It is common knowledge amongst Anarchists that most of the economic principles we hold as fundamental are worthless and dangerous myths (scarcity, offer and demand, man as homo economicus, the GDP as accurate measure of “the economy,” trade balances, the necessity of government, the “invisible hand,” usury- including profit- as reward, and so on). However, the Tragedy of the Commons argument is one myth that I have yet to see exploded, until now. Hot on the heels of our recent Nobel Prize winner, Ian Angus is the one who blows it all up.
Given the subsequent influence of Hardin’s essay, it’s shocking to realize that he provided no evidence at all to support his sweeping conclusions. He claimed that the “tragedy” was inevitable — but he didn’t show that it had happened even once.
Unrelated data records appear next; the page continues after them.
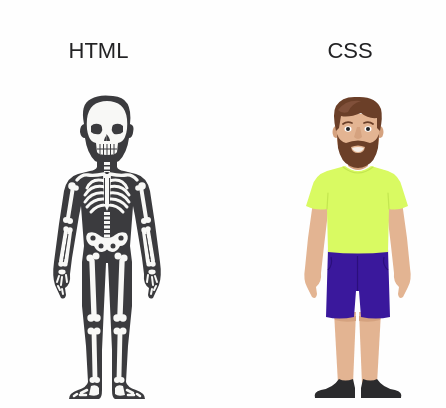
<!DOCTYPE html>
<html lang="en">
<head>
<meta charset="utf-8">
<title>HTML and CSS</title>
<style>
:root {
  --paper: #fefefe;
  --ink: #222224;
  --body: #3b3b3e;
  --bone: #f8f8f6;
  --skin: #e3b492;
  --skin-shade: #d5a27f;
  --hair: #6b3f28;
  --hair-light: #80503a;
  --shirt: #d9fa62;
  --shirt-shade: #c3e650;
  --shorts: #3a189c;
  --shorts-shade: #2b0f7c;
  --shoe: #2b2b2d;
}
html, body { margin: 0; background: var(--paper); }
body { width: 446px; height: 408px; overflow: hidden; }
svg { display: block; }
.label { font: 22px "Liberation Sans", Arial, sans-serif; fill: var(--ink); text-anchor: middle; }
.body { fill: var(--body); }
.bone { fill: var(--bone); }
.bone-line { fill: none; stroke: var(--bone); stroke-linecap: round; stroke-linejoin: round; }
.gap { fill: none; stroke: var(--body); stroke-width: 1; }
.skin { fill: var(--skin); }
.skin-shade { fill: var(--skin-shade); }
.hair { fill: var(--hair); }
.hair-light { fill: var(--hair-light); }
.shirt { fill: var(--shirt); }
.shirt-fold { fill: none; stroke: var(--shirt-shade); stroke-width: 1.2; stroke-linecap: round; }
.shorts { fill: var(--shorts); }
.shorts-fold { fill: none; stroke: var(--shorts-shade); stroke-width: 1.2; }
.shoe { fill: var(--shoe); }
.brow { fill: none; stroke: var(--hair); stroke-width: 1.8; stroke-linecap: round; }
</style>
</head>
<body>
<svg width="446" height="408" viewBox="0 0 446 408" role="img" aria-label="HTML as a skeleton, CSS as a dressed man">
  <defs>
    <g id="half-silhouette">
      <path class="body" d="M107.5 160H97V167Q96 170 90 171L78 174Q67 177 64 191L59 224L54 262Q52 276 55 285L61 298Q65 300 66 295L65 288Q71 284 70 274L72 258L79 216L81 206L84 246L82 262V306L86 346L88 382Q87 387 78 390Q69 393 69 399H99Q102 398 102 390V350L104 306L106 263H107.5Z"/>
    </g>
    <g id="half-bones">
      <g id="arm-bones">
        <path class="bone-line" stroke-width="4" d="M73 187L68 218M66 231L61 261M70 232L66 262"/>
        <circle class="bone" cx="72" cy="186" r="3.8"/>
        <circle class="bone" cx="76" cy="188" r="2.8"/>
        <circle class="bone" cx="66" cy="220" r="3"/>
        <circle class="bone" cx="70" cy="221" r="3"/>
        <circle class="bone" cx="66" cy="229" r="2.7"/>
        <circle class="bone" cx="70" cy="230" r="2.7"/>
        <circle class="bone" cx="61" cy="264" r="2.7"/>
        <circle class="bone" cx="65" cy="264" r="2.6"/>
        <path class="gap" d="M68 234L64 259"/>
      </g>
      <g id="hand-bones">
        <ellipse class="bone" cx="62" cy="272" rx="3.6" ry="2.4"/>
        <path class="bone-line" stroke-width="2" d="M59 276L57 282M62 277L61 285M66 275L67 282M58 286L60 290M62 289L63 294"/>
      </g>
      <path id="collarbone" class="bone-line" stroke-width="3.4" d="M104 174Q94 176 88 175Q82 174 77 180"/>
      <path id="ribs" class="bone-line" stroke-width="3" d="M105 181Q92 177 87 188M105 187Q92 184 85 195M105 193Q92 191 85 202M105 199Q94 198 87 207M105 205Q97 205 91 212"/>
      <g id="hip">
        <path class="bone" d="M107.5 238Q102 238 99 235Q94 231 88 233Q85 236 87 241Q89 246 94 246Q97 252 102 252Q105 252 107.5 249Z"/>
        <circle class="body" cx="93" cy="238" r="2.6"/>
        <circle class="body" cx="101" cy="246" r="2.5"/>
      </g>
      <g id="leg-bones">
        <path class="bone-line" stroke-width="5.4" d="M92 261L94 315"/>
        <path class="bone-line" stroke-width="4.8" d="M94 333L95 378"/>
        <circle class="bone" cx="90" cy="258" r="3.6"/>
        <circle class="bone" cx="96" cy="256" r="3.5"/>
        <circle class="bone" cx="91" cy="318" r="3.7"/>
        <circle class="bone" cx="97" cy="318" r="3.7"/>
        <circle class="bone" cx="91" cy="331" r="3.5"/>
        <circle class="bone" cx="97" cy="331" r="3.5"/>
        <circle class="bone" cx="92.500" cy="380" r="3"/>
        <circle class="bone" cx="97" cy="380" r="3"/>
      </g>
      <g id="foot-bones">
        <path class="bone" d="M91 386Q97 384 99 388V394Q96 397 89 395Z"/>
        <path class="bone-line" stroke-width="2.6" d="M87 390L81 393M86 395H80M77 394L74 396"/>
      </g>
    </g>
    <g id="half-skull">
      <path class="bone" d="M107.500 101Q89 101 87 119Q86 130 89 137Q91 142 96 143L97 152Q98 155 107.500 155Z"/>
      <path class="body" d="M91 126Q95 122 101 125Q104 130 100 134Q94 135 91 132Z"/>
      <path class="body" d="M107.500 134Q104 138 104 141H107.500Z"/>
    </g>
    <g id="bare-half">
      <path class="skin" d="M313 202L308 238L305 268Q303 280 307 287L312 297Q316 300 317 294L316 287Q322 282 321 273L324 246L329 204Z"/>
      <path class="skin" d="M334 312L338 384H353L356 312Z"/>
      <path class="skin-shade" d="M334 316H356V321Q345 323 335 320Z"/>
    </g>
    <path id="shoe" class="shoe" d="M339 379Q345 382 353 379L355 388V398H315Q313 392 321 390Q333 388 339 379Z"/>
  </defs>

  <rect width="446" height="408" fill="var(--paper)"/>
  <text class="label" x="98.500" y="58">HTML</text>
  <text class="label" x="350" y="58">CSS</text>

  <g id="skeleton">
    <use href="#half-silhouette"/>
    <use href="#half-silhouette" transform="matrix(-1 0 0 1 214 0)"/>
    <path class="body" d="M84 124Q80 104 91 99Q99 94 113 96Q133 97 130 124Q135 125 133 133Q132 138 129 138Q127 153 119 161Q107 168 95 161Q87 153 85 138Q81 138 80 132Q80 125 84 124Z"/>
    <g id="skull">
      <use href="#half-skull"/>
      <use href="#half-skull" transform="matrix(-1 0 0 1 214 0)"/>
      <path class="gap" d="M97 149H117M100 144V154M103.500 144V155M107 144V155M110.500 144V155M114 144V154"/>
    </g>
    <g id="spine">
      <path class="bone-line" stroke-width="6" stroke-dasharray="3 1.500" style="stroke-linecap:butt" d="M107 162V172M107 212V238"/>
      <path class="bone" d="M103 174H111L110 204L107 211L104 204Z"/>
    </g>
    <use href="#half-bones"/>
    <use href="#half-bones" transform="matrix(-1 0 0 1 214 0)"/>
    <path class="gap" d="M104.500 178V204M109.500 178V204"/>
  </g>

  <g id="dressed-man">
    <use href="#bare-half"/>
    <use href="#bare-half" transform="matrix(-1 0 0 1 715 0)"/>
    <use href="#shoe"/>
    <use href="#shoe" transform="matrix(-1 0 0 1 716 0)"/>
    <g id="shorts">
      <path class="shorts" d="M328 249H388L390 317Q376 320 361 317L359 291H356L354 317Q339 320 326 317Z"/>
      <path class="shorts-fold" d="M357.500 256V291M331 257Q333 265 328 270M384 257Q382 265 388 270"/>
    </g>
    <g id="shirt">
      <path class="shirt" d="M345 166Q358 176 371 166L388 171Q399 175 402 187L408 206Q398 211 389 209L388 252Q358 255 328 252L327 209Q316 211 306 206L312 187Q315 175 327 171Z"/>
      <path class="shirt-fold" d="M327 209L328 193M389 209L388 193M343 167Q358 179 373 167"/>
    </g>
    <g id="head">
      <path class="skin-shade" d="M348 156H368V166Q358 174 348 166Z"/>
      <ellipse class="skin-shade" cx="336" cy="132" rx="3.500" ry="6"/>
      <ellipse class="skin-shade" cx="380" cy="132" rx="3.500" ry="6"/>
      <path class="skin" d="M337 114H379V140Q377 160 358 164Q339 160 337 140Z"/>
      <path class="hair" d="M337 134Q340 142 346 143Q358 138 370 143Q376 142 379 134L378 148Q375 162 366 166Q358 170 350 166Q341 162 338 148Z"/>
      <path class="skin" d="M351 147Q358 144 365 147Q364 153 358 153Q352 153 351 147Z"/>
      <path d="M352 148Q358 146 364 148Q362 152 358 152Q354 152 352 148Z" fill="#f6eee8"/>
      <path class="hair" d="M336 131Q332 113 336 106Q342 96 357 97Q376 96 381 109Q383 117 380 131L377 128V118Q368 119 361 113Q349 118 341 116L339 128Z"/>
      <path class="hair-light" d="M338 110Q346 99 361 101Q351 104 348 112Q342 114 338 110Z"/>
      <path class="brow" d="M343 124Q347 121 352 123M364 123Q369 121 373 124"/>
      <ellipse cx="348" cy="129" rx="3.500" ry="2.700" fill="#fff"/>
      <ellipse cx="368" cy="129" rx="3.500" ry="2.700" fill="#fff"/>
      <circle cx="348" cy="129" r="2" fill="var(--ink)"/>
      <circle cx="368" cy="129" r="2" fill="var(--ink)"/>
      <path class="skin-shade" d="M357 127L354 137Q358 141 362 137L360 127Z"/>
    </g>
  </g>
</svg>
</body>
</html>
Hardin simply ignored what actually happens in a real commons: self-regulation by the communities involved. One such process was described years earlier in Friedrich Engels’ account of the “mark,” the form taken by commons-based communities in parts of pre-capitalist Germany:
[T]he use of arable and meadowlands was under the supervision and direction of the community. . . .
Just as the share of each member in so much of the mark as was distributed was of equal size, so was his share also in the use of the “common mark.” The nature of this use was determined by the members of the community as a whole. . . .
At fixed times and, if necessary, more frequently, they met in the open air to discuss the affairs of the mark and to sit in judgment upon breaches of regulations and disputes concerning the mark. (Engels 1892)
Historians and other scholars have broadly confirmed Engels’ description of communal management of shared resources. A summary of recent research concludes:
[W]hat existed in fact was not a “tragedy of the commons” but rather a triumph: that for hundreds of years — and perhaps thousands, although written records do not exist to prove the longer era — land was managed successfully by communities. (Cox 1985: 60)